Or if we are female we may have been taught sewing at primary school; as Ruth Goodman says of our ancestors: “To be unable to sew was unthinkable – comparable to being unable to use a phone in the 21st century.”

Yet most of us in the developed world cannot imagine what life was like for the Victorians.

We are probably descended from only the toughest of them because so many were permanently hungry and died young.

Ruth Goodman knows the Victorian way of life inside out. In How To Be A Victorian, she tells us she has worn a corset, boiled kettles over a fire and manufactured elderflower water as a cosmetic.

Her book takes us through a typical Victorian day, bearing in mind that life, though not easy for anyone, was a lot easier for the rich than for the poor in those days.

They usually drank beer for breakfast, because fresh water was unsafe. They ate horrible things like tripe, oxtail and pigs’ trotters.

The Mediterranean diet we like would not have suited them, because, like the complicated clothes they buttoned themselves into, these things equipped them for the day’s hard labour.

This book contains all sorts of fascinating details, from how they cleaned their teeth (with soot) to the growth of bath houses, working men’s pubs and town parks.

Her book doesn’t discuss politics or the role of religion but does make it clear that each person was expected to know their place.

Democracy, trade unions and technology have finally freed us from Victorian values, and I, for one, am thankful.

Ruth Goodman is also an expert on domestic life during medieval times in Britain, and will star in a new ‘living history’ series this autumn exploring life on a Tudor farm for BBC Two series.

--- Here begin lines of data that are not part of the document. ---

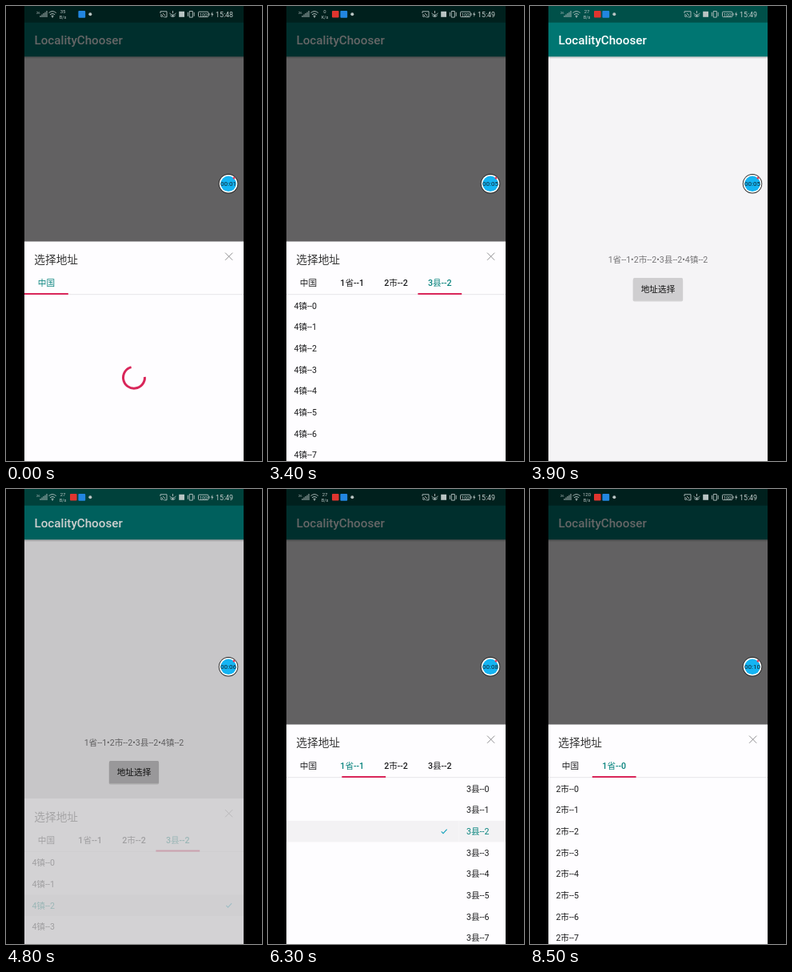
These frames come from a looping animation (320x569 px, 8700 ms). An HTML page:

```html
<!DOCTYPE html>
<html lang="zh-CN">
<head>
<meta charset="utf-8">
<title>选择地址</title>
<style>
  html, body { margin: 0; width: 100%; height: 100%; overflow: hidden; background: #000; }
  svg { display: block; width: 100%; height: 100%; }
  text { font-family: Roboto, "Noto Sans CJK SC", "Noto Sans CJK", sans-serif; font-size: 10.65px; white-space: pre; }
  .mid { text-anchor: middle; }
  .medium { font-weight: 500; }
  .line { fill: none; stroke: #b9c4c3; stroke-width: .9; }
  .solid { fill: #b9c4c3; }
  .accent { stroke: #d9265a; fill: none; stroke-width: 3; }
  .check { fill: none; stroke: #17a3bd; stroke-width: 1.1; }
</style>
</head>
<body>
<svg viewBox="0 0 320 569" preserveAspectRatio="none">
  <defs>
    <clipPath id="screen"><rect x="23" y="0" width="274" height="569"/></clipPath>
    <clipPath id="list"><rect x="23" y="361.3" width="274" height="300"/></clipPath>
    <linearGradient id="shade" x2="0" y2="1">
      <stop stop-opacity=".22"/><stop offset="1" stop-opacity="0"/>
    </linearGradient>
  </defs>

  <g clip-path="url(#screen)">
    <rect x="23" width="274" height="569" fill="#f5f4f6"/>
    <rect x="23" width="274" height="21" fill="#005049"/>
    <rect x="23" y="20.7" width="274" height="42.6" fill="#007672"/>
    <rect x="23" y="63.3" width="274" height="3" fill="url(#shade)"/>
    <text x="35.5" y="48.2" class="medium" style="font-size:15.2px" fill="#fff">LocalityChooser</text>
    <text x="160" y="320.7" class="mid" fill="#767577">1省--1•2市--2•3县--2•4镇--2</text>
    <rect x="128.6" y="341" width="62.6" height="28.6" rx="2" opacity=".14"/>
    <rect x="129" y="340" width="62" height="28" rx="1.5" fill="#cfced0"/>
    <rect id="press" x="129" y="340" width="62" height="28" rx="1.5"/>
    <text x="160" y="358" class="mid medium" fill="#111">地址选择</text>
    <rect id="dim" x="23" width="274" height="569"/>

    <g id="sheet">
      <rect x="23" y="294.5" width="274" height="275" fill="#fefdff"/>
      <text x="35.3" y="322.2" style="font-size:13.7px" fill="#333">选择地址</text>
      <path d="M274 308.6l9.2 9.2m0-9.2l-9.2 9.2" fill="none" stroke="#858487" stroke-width=".9"/>
      <rect x="23" y="360.2" width="274" height="1" fill="#e6e5e8"/>
      <g id="tabs"></g>
      <rect id="bar" y="359" width="54.8" height="2" fill="#d9265a"/>
      <g id="pages" clip-path="url(#list)"></g>
    </g>
  </g>

  <g id="status">
    <text x="38" y="9.5" style="font-size:4px" class="solid">26</text>
    <path class="line" stroke-width="1.2" d="M43 14v-2m2 2v-3.5m2 3.5v-5m2 5v-6.3m2 6.3V6"/>
    <path class="line" d="M53.5 8.6q4.6-4 9.2 0M55 10.7q3.1-2.6 6.2 0M56.6 12.5q1.5-1.2 3 0"/>
    <circle class="solid" cx="58.1" cy="13.6" r=".9"/>
    <g class="mid solid">
      <text id="rate" x="71" y="9.2" style="font-size:6px"></text>
      <text id="unit" x="71" y="16" style="font-size:5.6px"></text>
    </g>
    <rect id="mic" x="80" y="6" width="8.6" height="8.6" rx="1" fill="#e0352f"/>
    <rect x="90.4" y="6" width="8.8" height="8.8" rx="1" fill="#2286e0"/>
    <circle class="solid" cx="105.3" cy="10.3" r="2"/>

    <path class="line" d="M193 9V6.8h8v7h-3.4M193 10.6q3.2 0 3.4 3.4M193 12.4q1.5 0 1.6 1.6M196 9l3 3"/>
    <path class="line" d="M204.5 9q4 4.4 8 0M205.3 11.8q3.2 3.4 6.4 0M208.5 6v3"/>
    <circle class="solid" cx="208.5" cy="12" r="1.1"/>
    <rect class="solid" x="216.2" y="6.8" width="6.8" height="7"/>
    <path class="line" d="M229.3 6.5h4v7.6h-4zM227.4 7.8v5m7.8-5v5"/>
    <rect class="line" x="240.5" y="7.2" width="12.4" height="6.4" rx="1"/>
    <path class="line" d="M254 9v2.8"/>
    <text x="246.7" y="12.6" class="mid solid" style="font-size:6px">100</text>
    <path class="solid" d="M258.4 6.8l-2.3 4h1.6l-.8 3.2 2.5-4.3h-1.6z"/>
    <text id="clock" x="262" y="13.5" style="font-size:8.8px" fill="#c3cccb"></text>
  </g>

  <circle cx="278" cy="222.3" r="12.2" fill="#232323"/>
  <circle cx="278" cy="222.3" r="11.3" fill="#fff"/>
  <circle cx="278" cy="222.3" r="9.7" fill="#14b4f3"/>
  <circle cx="285" cy="215" r="1.5" fill="#e0405a"/>
  <text id="timer" x="278" y="225.2" class="mid" style="font-size:8px" fill="#10222c"></text>
</svg>

<script>
const LOOP = 8700, LEFT = 23, WIDTH = 274, TAB = 54.8, ROW = 26.65, TOP = 361.5;
const TEAL = '#07837d', INK = '#1c1c1e';
const LEVELS = ['1省', '2市', '3县', '4镇'];

// Pager moves: start, duration, from, to
const MOVES = [
  [710, 135, 0, 1], [1710, 135, 1, 2], [2710, 135, 2, 3],
  [5250, 600, 3, 2], [5950, 500, 2, 1], [6550, 750, 1, 0],
  [7810, 135, 0, 1]
];
// Loading spans per page: page, start, end
const LOADS = [[0, -640, 100], [1, 710, 1400], [2, 1710, 2400], [3, 2710, 3400], [1, 7810, 8500]];
const CLOSE = 3750, RESET = 7810;

const $ = id => document.getElementById(id);
const clamp = x => Math.min(1, Math.max(0, x));
const ramp = (t, start, length) => clamp((t - start) / length);
const smooth = x => x * x * (3 - 2 * x);
const easeOut = x => 1 - (1 - x) ** 2;
const show = (node, on) => node.setAttribute('visibility', on ? 'inherit' : 'hidden');
const step = (t, pairs) => pairs.filter(p => t >= p[0]).pop()[1];

function add(parent, tag, attrs, text) {
  const node = document.createElementNS('http://www.w3.org/2000/svg', tag);
  for (const key in attrs) node.setAttribute(key, attrs[key]);
  if (text) node.textContent = text;
  return parent.appendChild(node);
}

function write(node, text) {
  if (node.textContent !== text) node.textContent = text;
}

const tabs = LEVELS.map((_, i) =>
  add($('tabs'), 'text', { x: LEFT + TAB * (i + .5), y: 350.3, class: 'mid medium' }));

const pages = LEVELS.map(level => {
  const root = add($('pages'), 'g', {});
  const rows = add(root, 'g', {});
  const back = add(rows, 'rect', { x: LEFT, width: WIDTH, height: ROW, fill: '#f3f2f4' });
  const labels = Array.from({ length: 8 }, (_, i) =>
    add(rows, 'text', { x: 32.4, y: 378.8 + i * ROW }, `${level}--${i}`));
  const check = add(rows, 'path', { class: 'check' });
  const spinner = add(root, 'path', { class: 'accent' });
  return { root, rows, back, labels, check, spinner };
});

function pagerAt(t) {
  let page = 0;
  for (const [start, length, from, to] of MOVES) {
    if (t < start) break;
    const p = ramp(t, start, length);
    page = from + (to - from) * (to > from ? easeOut(p) : smooth(p));
  }
  return page;
}

// The bar jumps ahead when a tab is added and trails slightly on swipes.
function barAt(t) {
  const last = MOVES.filter(m => t >= m[0]).pop();
  return last && last[3] > last[2] ? last[3] : pagerAt(t - 20);
}

function picksAt(t) {
  const kept = start => t >= start && t < RESET ? 2 : -1;
  return [step(t, [[0, -1], [710, 1], [RESET, 0]]), kept(1710), kept(2710), kept(CLOSE)];
}

function arc(age) {
  const point = deg => {
    const a = deg * Math.PI / 180;
    return `${160 + 13.5 * Math.cos(a)} ${464.7 + 13.5 * Math.sin(a)}`;
  };
  const start = -90 + .135 * age;
  const sweep = 10 + 250 * smooth(clamp(age / 667));
  return `M${point(start)}A13.5 13.5 0 ${sweep > 180 ? 1 : 0} 1 ${point(start + sweep)}`;
}

function drawPage(i, t, pager, pick) {
  const { root, rows, back, labels, check, spinner } = pages[i];
  const shift = (i - pager) * WIDTH;
  show(root, Math.abs(shift) < WIDTH);
  root.setAttribute('transform', `translate(${shift} 0)`);

  const load = LOADS.find(l => l[0] === i && t >= l[1] && t < l[2]);
  show(rows, !load);
  show(spinner, load);
  if (load) spinner.setAttribute('d', arc(t - load[1]));

  const pressed = i === 0 && t >= 550 && t < 710;
  const lit = pressed ? 1 : pick;
  show(back, lit >= 0);
  back.setAttribute('y', TOP + Math.max(0, lit) * ROW);
  show(check, pick >= 0);
  check.setAttribute('d', `M275.2 ${375 + pick * ROW}l2.3 2.4 4.6-5`);
  labels.forEach((label, n) => label.setAttribute('fill', n === pick ? TEAL : INK));
}

function drawSheet(t) {
  const closing = ramp(t, CLOSE, 140);
  const opened = t >= 4600;
  const slide = opened ? easeOut(ramp(t, 4650, 360)) : 1 - closing ** 2;
  const fade = opened ? ramp(t, 4675, 400) : 1 - closing;
  $('dim').setAttribute('opacity', .6 * fade);
  $('sheet').setAttribute('opacity', fade ** 1.3);
  $('sheet').setAttribute('transform', `translate(0 ${(1 - slide) * 274.5})`);
  $('press').setAttribute('opacity', .09 * ramp(t, 3950, 350));

  const picks = picksAt(t), pager = pagerAt(t), bar = barAt(t);
  tabs.forEach((tab, i) => {
    show(tab, i === 0 || picks[i - 1] >= 0);
    write(tab, i ? `${LEVELS[i - 1]}--${picks[i - 1]}` : '中国');
    tab.setAttribute('fill', i === Math.round(bar) ? TEAL : INK);
  });
  $('bar').setAttribute('x', LEFT + bar * TAB);
  picks.forEach((pick, i) => drawPage(i, t, pager, pick));
}

function drawStatus(t) {
  const [rate, unit] = step(t, [[0, '35 B/s'], [1100, '0 K/s'], [3800, '27 B/s'], [7050, '120 B/s']]).split(' ');
  write($('rate'), rate);
  write($('unit'), unit);
  write($('clock'), t < 1200 ? '15:48' : '15:49');
  show($('mic'), t >= 2200);
  write($('timer'), '00:' + String(Math.floor((t + 1900) / 1000)).padStart(2, '0'));
}

const begin = performance.now();
function frame() {
  const t = (performance.now() - begin) % LOOP;
  drawSheet(t);
  drawStatus(t);
  requestAnimationFrame(frame);
}
frame();
</script>
</body>
</html>
```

n The author will be talking about her book at Henley Literary Festival on Wednesday, October 2.